== Activity ==
Please work out how many lines in the entries below include the string "fill", and reply with the number alone.

== Extracted information ==
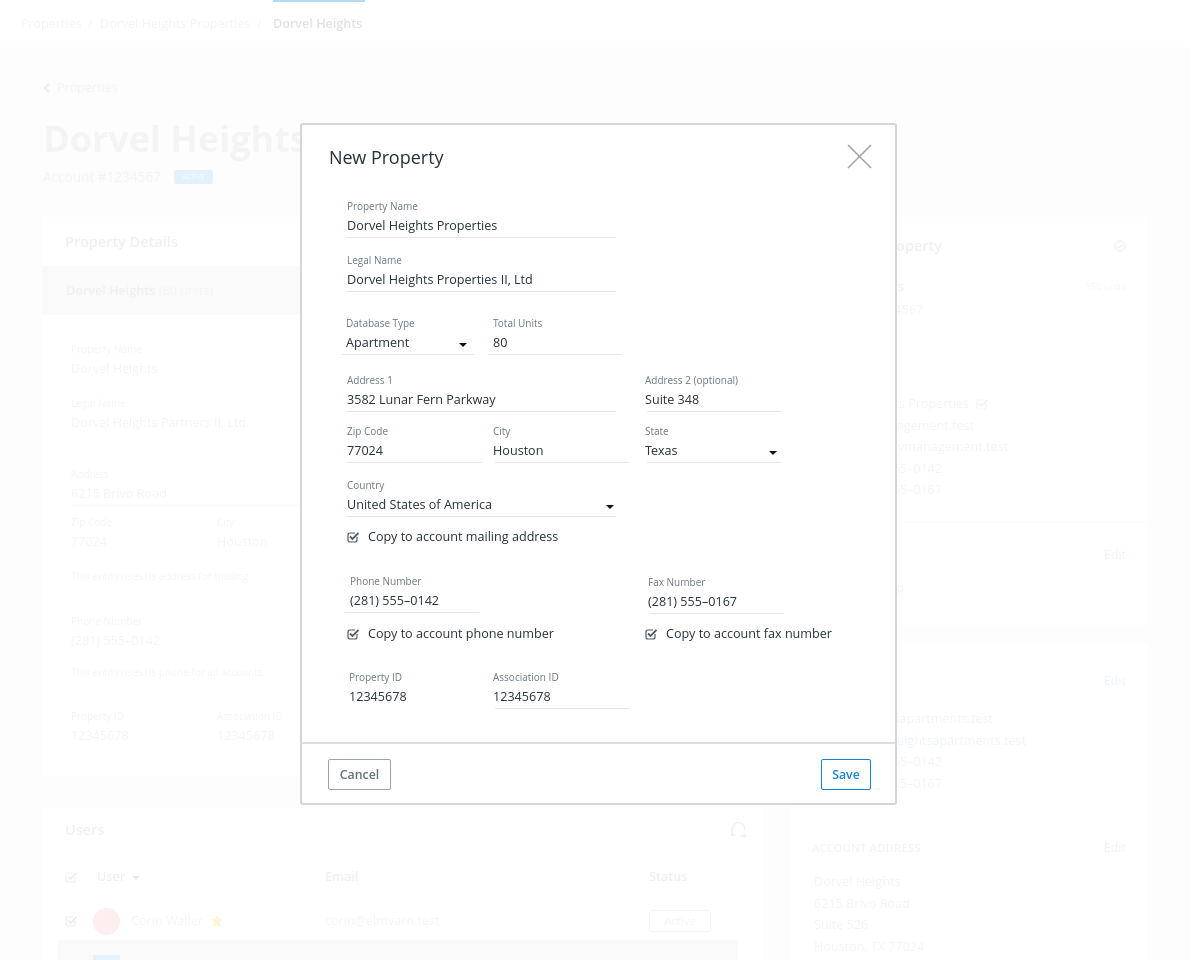
<!DOCTYPE html>
<html lang="en">
<head>
<meta charset="utf-8">
<title>New Property</title>
<style>
:root {
  --ink: #26323b;
  --label: #6b7883;
  --rule: #e3e5ef;
  --frame: #d3d6d8;
  --grey: #98a3ab;
  --blue: #1583d3;
  --page: #fdfdfd;
  --band: #fafafa;
  --faint: #f3f4f5;
  --faint-strong: #eff0f1;
  --faint-link: #ecf5fc;
}
* { box-sizing: border-box; margin: 0; padding: 0; }
body { width: 1197px; height: 960px; overflow: hidden; background: #fff; font: 12.6px/20px "Open Sans", "Noto Sans", sans-serif; color: var(--ink); white-space: nowrap; }
a { color: inherit; text-decoration: none; }
svg { display: block; flex: none; }
.app { position: relative; width: 1197px; height: 960px; overflow: hidden; }

/* Dimmed page */
.page { width: 1191px; height: 960px; overflow: hidden; background: var(--page); color: var(--faint); }
.topbar { display: flex; height: 47px; padding-left: 21px; background: #fff; line-height: 47px; }
.topbar a:first-child { width: 79px; }
.topbar a:nth-child(2) { width: 173px; }
.topbar .current { width: 92px; border-top: 2px solid #b4dbf4; color: #dfe2e4; font-weight: 600; line-height: 44px; }
.intro { padding-left: 43px; height: 170px; }
.back { display: flex; align-items: center; gap: 7px; height: 51px; padding-top: 31px; }
.intro h1 { margin-top: 16px; font-size: 36px; line-height: 50px; }
.account { display: flex; align-items: center; gap: 13px; margin-top: 3px; font-size: 13.6px; }
.badge { width: 39px; height: 14px; border-radius: 2px; background: #e2f1fb; color: #f6fbfe; font-size: 7px; line-height: 14px; text-align: center; }
.columns { display: grid; grid-template-columns: 721px 357px; gap: 27px; padding-left: 42px; }
.card { background: #fff; }
.card h2 { font-size: 14.5px; font-weight: 600; color: var(--faint-strong); }
.details { height: 559px; }
.details h2 { padding-left: 23px; line-height: 49px; }
.details .unit { padding-left: 24px; line-height: 49px; background: var(--band); }
.unit b, .summary b { font-weight: 600; color: var(--faint-strong); }
.details .body { padding: 27px 0 0 29px; }
.details .field { --label: var(--faint); }
.note { height: 18px; font-size: 10px; line-height: 18px; }
.users { margin-top: 32px; height: 152px; }
.users header { display: flex; align-items: center; justify-content: space-between; height: 44px; padding: 0 15px 0 23px; }
.users .record { display: grid; grid-template-columns: 28px 232px 324px 1fr; align-items: center; height: 38px; padding-left: 23px; }
.users .titles { height: 50px; font-weight: 600; color: var(--faint-strong); }
.person { display: flex; align-items: center; gap: 8px; }
.avatar { width: 27px; height: 27px; margin-right: 3px; border-radius: 50%; background: #fdeef0; }
.pill { width: 62px; height: 22px; border: 1px solid var(--faint); border-radius: 3px; text-align: center; font-size: 11.5px; }
.users .next { height: 20px; margin: 0 25px 0 15px; padding: 15px 0 0 36px; background: var(--band); }
.next i { display: block; width: 27px; height: 5px; background: #e5f2fb; }
.side .row { display: flex; justify-content: space-between; padding: 0 21px 0 24px; height: 20px; }
.side .row a { color: var(--faint-link); }
.side ul { list-style: none; padding-left: 24px; line-height: 21.5px; }
.side li, .ends { width: var(--w, auto); text-align: right; }
.side .address li { text-align: left; }
.summary { height: 408px; padding-top: 19px; }
.contact { height: 317px; margin-top: 18px; padding-top: 28px; }

/* Fields */
.line { display: grid; grid-template-columns: 146px 152px 190px; }
.field { position: relative; height: 39px; }
.field.wide { grid-column: span 2; }
.field dt { font-size: 10px; line-height: 14px; color: var(--label); }
.field dd { padding-top: 3px; }
.field.ruled::after { content: ""; position: absolute; left: var(--x, 0); bottom: 0; width: var(--w, 135px); height: 1px; background: var(--rule); }
.page .field.ruled::after { background: #f8f8f9; }
.field.select::before { content: ""; position: absolute; left: var(--arrow); top: 27px; border: 4px solid transparent; border-top-color: #111; border-bottom: 0; }

/* Dialog */
.dialog { position: absolute; left: 300px; top: 123px; width: 597px; height: 682px; display: flex; flex-direction: column; border: 2px solid var(--frame); border-radius: 3px; background: #fff; }
.dialog header { display: flex; justify-content: space-between; height: 74px; padding: 19px 23px 0 27px; }
.dialog h2 { font-size: 18px; font-weight: 400; line-height: 26px; }
.form { padding-left: 45px; }
.check { display: flex; align-items: center; gap: 9px; height: 20px; }
.dialog footer { display: flex; justify-content: space-between; align-items: center; height: 61px; margin-top: auto; padding: 2px 24px 0 26px; border-top: 2px solid #dcdee0; }
.button { height: 31px; border: 1px solid var(--grey); border-radius: 2px; font-weight: 600; font-size: 12.3px; line-height: 29px; text-align: center; color: #62707b; }
.cancel { width: 63px; }
.save { width: 50px; border-color: var(--blue); color: var(--blue); }
</style>
</head>
<body>
<svg width="0" height="0" style="position:absolute">
  <defs>
    <g id="tick" fill="none" stroke="currentColor">
      <path d="M10 6v3q0 2-2 2H3q-2 0-2-2V4q0-2 2-2h5" stroke-width="1.2"/>
      <path d="M3 5.5l2.5 2.5L11.5 2" stroke-width="1.8"/>
    </g>
  </defs>
</svg>
<div class="app">
  <main class="page">
    <nav class="topbar"><a href="#">Properties &nbsp;/</a><a href="#">Dorvel Heights Properties &nbsp;/</a><a class="current" href="#">Dorvel Heights</a></nav>
    <section class="intro">
      <a class="back" href="#"><svg width="7" height="10" fill="none" stroke="#eceeef" stroke-width="2"><path d="M6 1L2 5l4 4"/></svg>Properties</a>
      <h1>Dorvel Heights</h1>
      <p class="account">Account #1234567 <span class="badge">ACTIVE</span></p>
    </section>
    <div class="columns">
      <div>
        <section class="card details">
          <h2>Property Details</h2>
          <p class="unit"><b>Dorvel Heights</b> (80 units)</p>
          <div class="body">
            <dl class="field"><dt>Property Name</dt><dd>Dorvel Heights</dd></dl>
            <dl class="field" style="margin-top:15px"><dt>Legal Name</dt><dd>Dorvel Heights Partners II, Ltd.</dd></dl>
            <dl class="field ruled" style="margin-top:32px;--w:269px"><dt>Address</dt><dd>6215 Brivo Road</dd></dl>
            <div class="line" style="margin-top:9px">
              <dl class="field"><dt>Zip Code</dt><dd>77024</dd></dl>
              <dl class="field"><dt>City</dt><dd>Houston</dd></dl>
            </div>
            <p class="note" style="margin-top:13px">This entity uses its address for mailing</p>
            <dl class="field" style="margin-top:29px"><dt>Phone Number</dt><dd>(281) 555–0142</dd></dl>
            <p class="note" style="margin-top:10px">This entity uses its phone for all accounts</p>
            <div class="line" style="margin-top:28px">
              <dl class="field"><dt>Property ID</dt><dd>12345678</dd></dl>
              <dl class="field"><dt>Association ID</dt><dd>12345678</dd></dl>
            </div>
          </div>
        </section>
        <section class="card users">
          <header><h2>Users</h2><svg width="18" height="16" fill="none" stroke="#eff0f1" stroke-width="1.5"><path d="M3 9a6 6 0 1 1 11 0M2 8v5h3M10 14h7M14 11v5"/></svg></header>
          <div class="record titles">
            <svg width="12" height="12"><use href="#tick"/></svg>
            <span style="padding-left:4px">User &nbsp;<svg width="8" height="5" style="display:inline"><path d="M0 0h8L4 4z" fill="#e6e8e9"/></svg></span>
            <span>Email</span><span>Status</span>
          </div>
          <div class="record">
            <svg width="12" height="12" color="#eceeef"><use href="#tick"/></svg>
            <span class="person"><i class="avatar"></i>Corin Waller<svg width="12" height="12"><path d="M6 0l2 4 4 .5-3 3 1 4.500-4-2-4 2 1-4.500-3-3L4 4z" fill="#fdf6d6"/></svg></span>
            <span>corin@elmvarn.test</span><span class="pill">Active</span>
          </div>
          <div class="next"><i></i></div>
        </section>
      </div>
      <aside class="side">
        <section class="card summary">
          <div class="row"><h2 class="ends" style="--w:128px">Account Property</h2><svg width="12" height="20" fill="none" stroke="#eceeef"><circle cx="6" cy="10" r="5"/><path d="M3 10l2 2 4-4"/></svg></div>
          <div class="row" style="margin-top:21px"><b class="ends" style="--w:90px">Dorvel Heights</b><span style="font-size:9.500px">150 units</span></div>
          <div class="row" style="margin-top:3px"><span class="ends" style="--w:108px">Account #1234567</span></div>
          <ul style="margin-top:73px">
            <li style="--w:174px;display:flex;align-items:center;justify-content:flex-end;gap:7px">Dorvel Heights Properties <svg width="12" height="12"><use href="#tick"/></svg></li>
            <li style="--w:160px">ap@drvmanagement.test</li>
            <li style="--w:194px">billing@drvmanagement.test</li>
            <li style="--w:128px">(281) 555–0142</li>
            <li style="--w:128px">(281) 555–0167</li>
          </ul>
          <div class="row" style="margin-top:20px;height:42px;padding-top:22px;border-top:2px solid var(--page)"><span></span><a href="#">Edit</a></div>
          <div class="row" style="margin-top:15px"><span class="ends" style="--w:90px">Ownership</span></div>
        </section>
        <section class="card contact">
          <div class="row"><span></span><a href="#">Edit</a></div>
          <ul style="margin-top:17px">
            <li style="--w:179px">hi@dorvelapartments.test</li>
            <li style="--w:212px;color:var(--faint-link)">a@dorvelheightsapartments.test</li>
            <li style="--w:128px">(281) 555–0142</li>
            <li style="--w:128px">(281) 555–0167</li>
          </ul>
          <div class="row" style="margin-top:44px;padding-left:22px"><b style="font-size:11.500px;font-weight:600">ACCOUNT ADDRESS</b><a href="#">Edit</a></div>
          <ul class="address" style="margin-top:13px">
            <li>Dorvel Heights</li><li>6215 Brivo Road</li><li>Suite 526</li><li>Houston, TX 77024</li>
          </ul>
        </section>
      </aside>
    </div>
  </main>

  <section class="dialog" role="dialog" aria-label="New Property">
    <header>
      <h2>New Property</h2>
      <a href="#" aria-label="Close"><svg width="25" height="25" stroke="#98a3ab" stroke-width="1.5"><path d="M1 1l23 23M24 1L1 24"/></svg></a>
    </header>
    <div class="form">
      <dl class="field ruled" style="--w:269px"><dt>Property Name</dt><dd>Dorvel Heights Properties</dd></dl>
      <dl class="field ruled" style="margin-top:15px;--w:269px"><dt>Legal Name</dt><dd>Dorvel Heights Properties II, Ltd</dd></dl>
      <div class="line" style="margin-top:24px">
        <dl class="field ruled select" style="left:-1px;--x:-5px;--w:134px;--arrow:113px"><dt>Database Type</dt><dd>Apartment</dd></dl>
        <dl class="field ruled" style="--x:-5px;--w:133px"><dt>Total Units</dt><dd>80</dd></dl>
      </div>
      <div class="line" style="margin-top:18px">
        <dl class="field ruled wide" style="--w:269px"><dt>Address 1</dt><dd>3582 Lunar Fern Parkway</dd></dl>
        <dl class="field ruled" style="--x:2px"><dt>Address 2 (optional)</dt><dd>Suite 348</dd></dl>
      </div>
      <div class="line" style="margin-top:12px">
        <dl class="field ruled"><dt>Zip Code</dt><dd>77024</dd></dl>
        <dl class="field ruled" style="--x:2px"><dt>City</dt><dd>Houston</dd></dl>
        <dl class="field ruled select" style="--x:2px;--arrow:124px"><dt>State</dt><dd>Texas</dd></dl>
      </div>
      <dl class="field ruled select" style="margin-top:15px;--w:269px;--arrow:259px"><dt>Country</dt><dd>United States of America</dd></dl>
      <p class="check" style="margin-top:10px"><svg width="12" height="12" color="#4d5b66"><use href="#tick"/></svg>Copy to account mailing address</p>
      <div class="line" style="margin-top:27px">
        <dl class="field ruled wide" style="left:3px;--x:-5px;--w:134px"><dt>Phone Number</dt><dd>(281) 555–0142</dd></dl>
        <dl class="field ruled" style="left:3px;top:1px;--x:2px;--w:134px"><dt>Fax Number</dt><dd>(281) 555–0167</dd></dl>
      </div>
      <div class="line" style="margin-top:11px">
        <p class="check" style="grid-column:span 2"><svg width="12" height="12" color="#4d5b66"><use href="#tick"/></svg>Copy to account phone number</p>
        <p class="check"><svg width="12" height="12" color="#4d5b66"><use href="#tick"/></svg>Copy to account fax number</p>
      </div>
      <div class="line" style="margin-top:26px">
        <dl class="field" style="left:2px"><dt>Property ID</dt><dd>12345678</dd></dl>
        <dl class="field ruled" style="--x:2px"><dt>Association ID</dt><dd>12345678</dd></dl>
      </div>
    </div>
    <footer><a class="button cancel" href="#">Cancel</a><a class="button save" href="#">Save</a></footer>
  </section>
</div>
</body>
</html>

== Task solution ==
6